The semantically explicit internal representation of the legacy application serves as the basis for the machine-driven process to automatically perform a large proportion of the re-architecting. Through a process of virtual continuous compilation, the software guides the user – in most cases a software architect – through completing, refining and modifying the migrated application.



  1. Set measurable milestones! Define them clearly, and get your vendor or service provider to commit – Fixed, no T&M! 
Here is an example of building a modernization project  with measurable milestones. Coupled with tight schedule it should become a plan to commit to, follow and monitor:
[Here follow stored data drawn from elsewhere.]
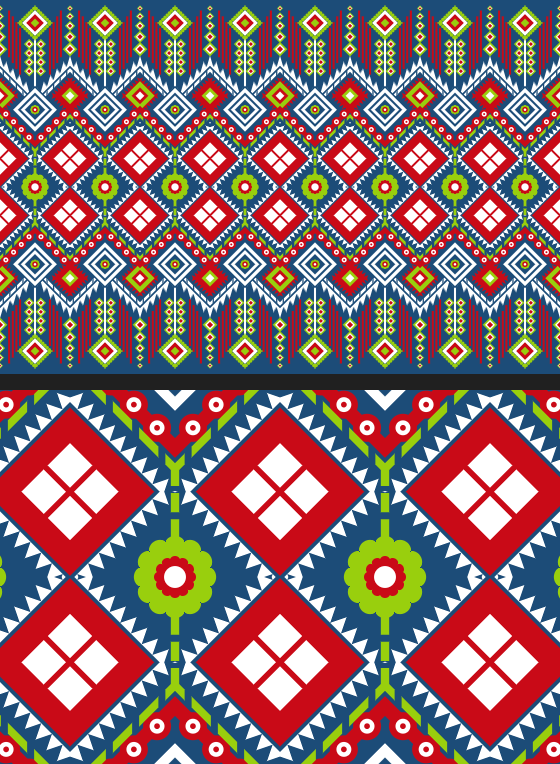
Top: the whole. Bottom: its middle third, enlarged.
Reproduce this pattern procedurally as a WebGL 2 fragment shader.

```glsl
#version 300 es
precision highp float;
// Mirrored folk textile border: eight repeats across, reflected about the
// horizontal centre line. Each half is folded into one motif and built from
// layered diamonds, sawtooth edges, dashes, beads and scalloped flowers.

uniform vec2 u_resolution;
out vec4 fragColor;

const vec3 BLUE  = vec3(0.11, 0.30, 0.47);
const vec3 WHITE = vec3(1.0);
const vec3 RED   = vec3(0.79, 0.04, 0.09);
const vec3 GREEN = vec3(0.60, 0.81, 0.05);
const float REPEATS = 8.0;
const float TILE = 96.0;          // cloth units per repeat
const float HALF_HEIGHT = 256.0;  // from outer edge to mirror line

// Diamond distance, r is the half diagonal
float diamond(vec2 p, float r) {
    return (abs(p.x) + abs(p.y) - r) * 0.7071;
}

float box(vec2 p, vec2 halfSize) {
    vec2 d = abs(p) - halfSize;
    return max(d.x, d.y);
}

// Signed offset to the nearest multiple of a period
float nearest(float x, float period) {
    return x - period * floor(x / period + 0.5);
}

// Row of triangles rising from height 0
float teeth(float along, float h, float period, float height) {
    float side = abs(nearest(along, period)) - 0.5 * period * (1.0 - h / height);
    return max(side, -h) * 0.7071;
}

float flower(vec2 p, float r, float petals) {
    float lobe = abs(cos(0.5 * petals * atan(p.y, p.x)));
    return length(p) - r * (0.86 + 0.14 * sqrt(lobe));
}

void paint(inout vec3 col, vec3 ink, float d, float px) {
    col = mix(col, ink, clamp(0.5 - d / px, 0.0, 1.0));
}

// Three nested diamonds
void gem(inout vec3 col, vec2 p, vec3 sizes, vec3 a, vec3 b, vec3 c, float px) {
    paint(col, a, diamond(p, sizes.x), px);
    paint(col, b, diamond(p, sizes.y), px);
    paint(col, c, diamond(p, sizes.z), px);
}

void main() {
    float px = REPEATS * TILE / u_resolution.x;
    float x = gl_FragCoord.x * px;
    float y = HALF_HEIGHT - abs(gl_FragCoord.y - 0.5 * u_resolution.y) * px;
    float u = abs(nearest(x, TILE));                    // fold to half a tile
    bool greenTile = mod(floor(x / TILE + 0.5), 2.0) < 0.5;
    float slope = y - u;                                // constant along chevrons
    float side = 0.5 * TILE - u;                        // distance to tile border
    vec3 col = BLUE;

    // Hanging red bars, staggered
    for (int i = 0; i < 4; i++) {
        float f = float(i);
        paint(col, RED, box(vec2(u - 12.5 - 5.0 * f, y - 46.0 - 8.0 * f), vec2(1.4, 32.0)), px);
    }
    // Growing column of gems, and the gems beside the stem
    for (int i = 0; i < 5; i++) {
        float f = float(i);
        float s = 4.0 + 1.5 * f;
        gem(col, vec2(u, y - 11.0 - f * (10.0 + f)), s * vec3(1.0, 0.68, 0.42), GREEN, WHITE, RED, px);
    }
    for (int i = 0; i < 4; i++) {
        vec2 p = vec2(u - 40.0, y - 60.0 - 12.4 * float(i));
        gem(col, p, vec3(7.2, 4.6, 2.8), GREEN, WHITE, RED, px);
    }
    paint(col, WHITE, box(vec2(side, y - 86.0), vec2(1.4, 34.0)), px);

    // Beaded diamond at the head of the stem
    vec2 head = vec2(side, y - 31.0);
    float ring = abs(head.x) + abs(head.y) - 21.0;
    float bead = nearest(abs(head.x) - abs(head.y), 6.0);
    paint(col, GREEN, length(vec2(ring, bead)) * 0.7071 - 2.5, px);
    gem(col, head, vec3(17.5, 12.0, 6.0), WHITE, RED, GREEN, px);

    // White sawtooth chevron with a dashed line under it
    paint(col, WHITE, teeth(u, 87.0 - slope, 9.0, 11.0), px);
    paint(col, WHITE, (abs(slope - 88.0) - 1.6) * 0.7071, px);
    paint(col, WHITE, max((abs(slope - 95.5) - 2.4) * 0.7071, abs(nearest(u, 9.0)) - 3.6), px);

    // Jagged medallion, alternating between two colourings
    vec2 med = vec2(u, y - 131.0);
    float edge = abs(med.x) + abs(med.y) - 21.0;
    paint(col, RED, teeth(abs(med.x) - abs(med.y), edge, 7.0, 8.0), px);
    gem(col, med, vec3(22.0, 20.0, 11.5), RED, greenTile ? GREEN : RED, greenTile ? RED : GREEN, px);
    paint(col, WHITE, diamond(med, 6.0), px);

    // Ringed white diamond with a small flower
    vec2 ringed = vec2(side, y - 150.0);
    gem(col, ringed, vec3(33.0, 30.0, 23.5), BLUE, WHITE, BLUE, px);
    gem(col, ringed, vec3(19.5, 14.0, 0.0), WHITE, BLUE, BLUE, px);
    paint(col, GREEN, flower(ringed, 6.5, 8.0), px);
    paint(col, RED, length(ringed) - 3.8, px);
    paint(col, WHITE, length(ringed) - 1.7, px);

    // Red beads on a chevron, with green dashes below
    paint(col, RED, (abs(slope - 149.0) - 4.5) * 0.7071, px);
    for (int i = 0; i < 4; i++) {
        float along = 8.0 + 10.6 * float(i);
        float r = length(vec2(u - along, y - 148.0 - along));
        paint(col, RED, r - 6.4, px);
        paint(col, WHITE, r - 3.4, px);
        paint(col, RED, r - 1.3, px);
    }
    paint(col, GREEN, max((abs(slope - 158.5) - 2.5) * 0.7071, abs(nearest(side, 12.0)) - 4.4), px);
    // Large toothed diamond with four white panes
    vec2 big = vec2(u, y - 217.0);
    float rim = abs(big.x) + abs(big.y) - 41.0;
    paint(col, WHITE, teeth(abs(big.x) - abs(big.y), rim, 9.8, 10.0), px);
    paint(col, RED, diamond(big, 38.5), px);
    vec2 pane = abs(vec2(big.x + big.y, big.x - big.y)) * 0.7071;
    paint(col, WHITE, box(pane - 8.5, vec2(7.2)), px);

    // Dashed green stalk and scalloped flower on the mirror line
    float stalk = max(box(vec2(side, y - 222.0), vec2(1.9, 17.0)), abs(nearest(y - 210.0, 12.0)) - 4.4);
    paint(col, GREEN, stalk, px);
    vec2 bloom = vec2(side, y - HALF_HEIGHT);
    paint(col, GREEN, flower(bloom, 18.8, 12.0), px);
    paint(col, RED, flower(bloom, 9.6, 12.0), px);
    paint(col, WHITE, length(bloom) - 5.0, px);
    fragColor = vec4(col, 1.0);
}
```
Initially, a stable source and baseline environment is setup by loading the legacy code & configuring the Automated Rewrite Tool.


Analysis & Automated rewrite PLAN

Next, the sources to target gaps are identified via a virtual compiler and other Automated Rewrite assessment and query tools. The automated Rewrite expert then presents and discusses with the customer team the optional target components and code patterns. The deliverable is an agreed plan.

Refactoring and standard mapping

Once a plan is in place, the next phase includes refactoring and mapping of code fragments and components to the target environment using standard or common custom mapping rules. Stubs are generated for non-common specific mappings.


 First compilation & code quality tests

At this point, the transposed code compiles. Code might include stubs for custom extensions, components and custom rules. This phase also includes Initial code quality auto-testing.


Custom extensions, components and rules  

Custom extensions, components and mapping rules are created for non-standard types and members by either mapping legacy 3rd party controls to .Net equivalents, or by implementing specific code in the generated stubs. This phase can start earlier, in parallel to the standard refactoring and mapping phase.


Final compilation (Developer tests)

The final version of the transposed code compiles with all custom stubs mapped and ready for delivery tests. Some additional edits (post-transpose actions) may be done at this stage.


QA phase

- Delivery Tests/Bug Fixing - According to defined scenarios and success criteria.

- Acceptance Tests (followed by final bug fixing) - According to defined success criteria.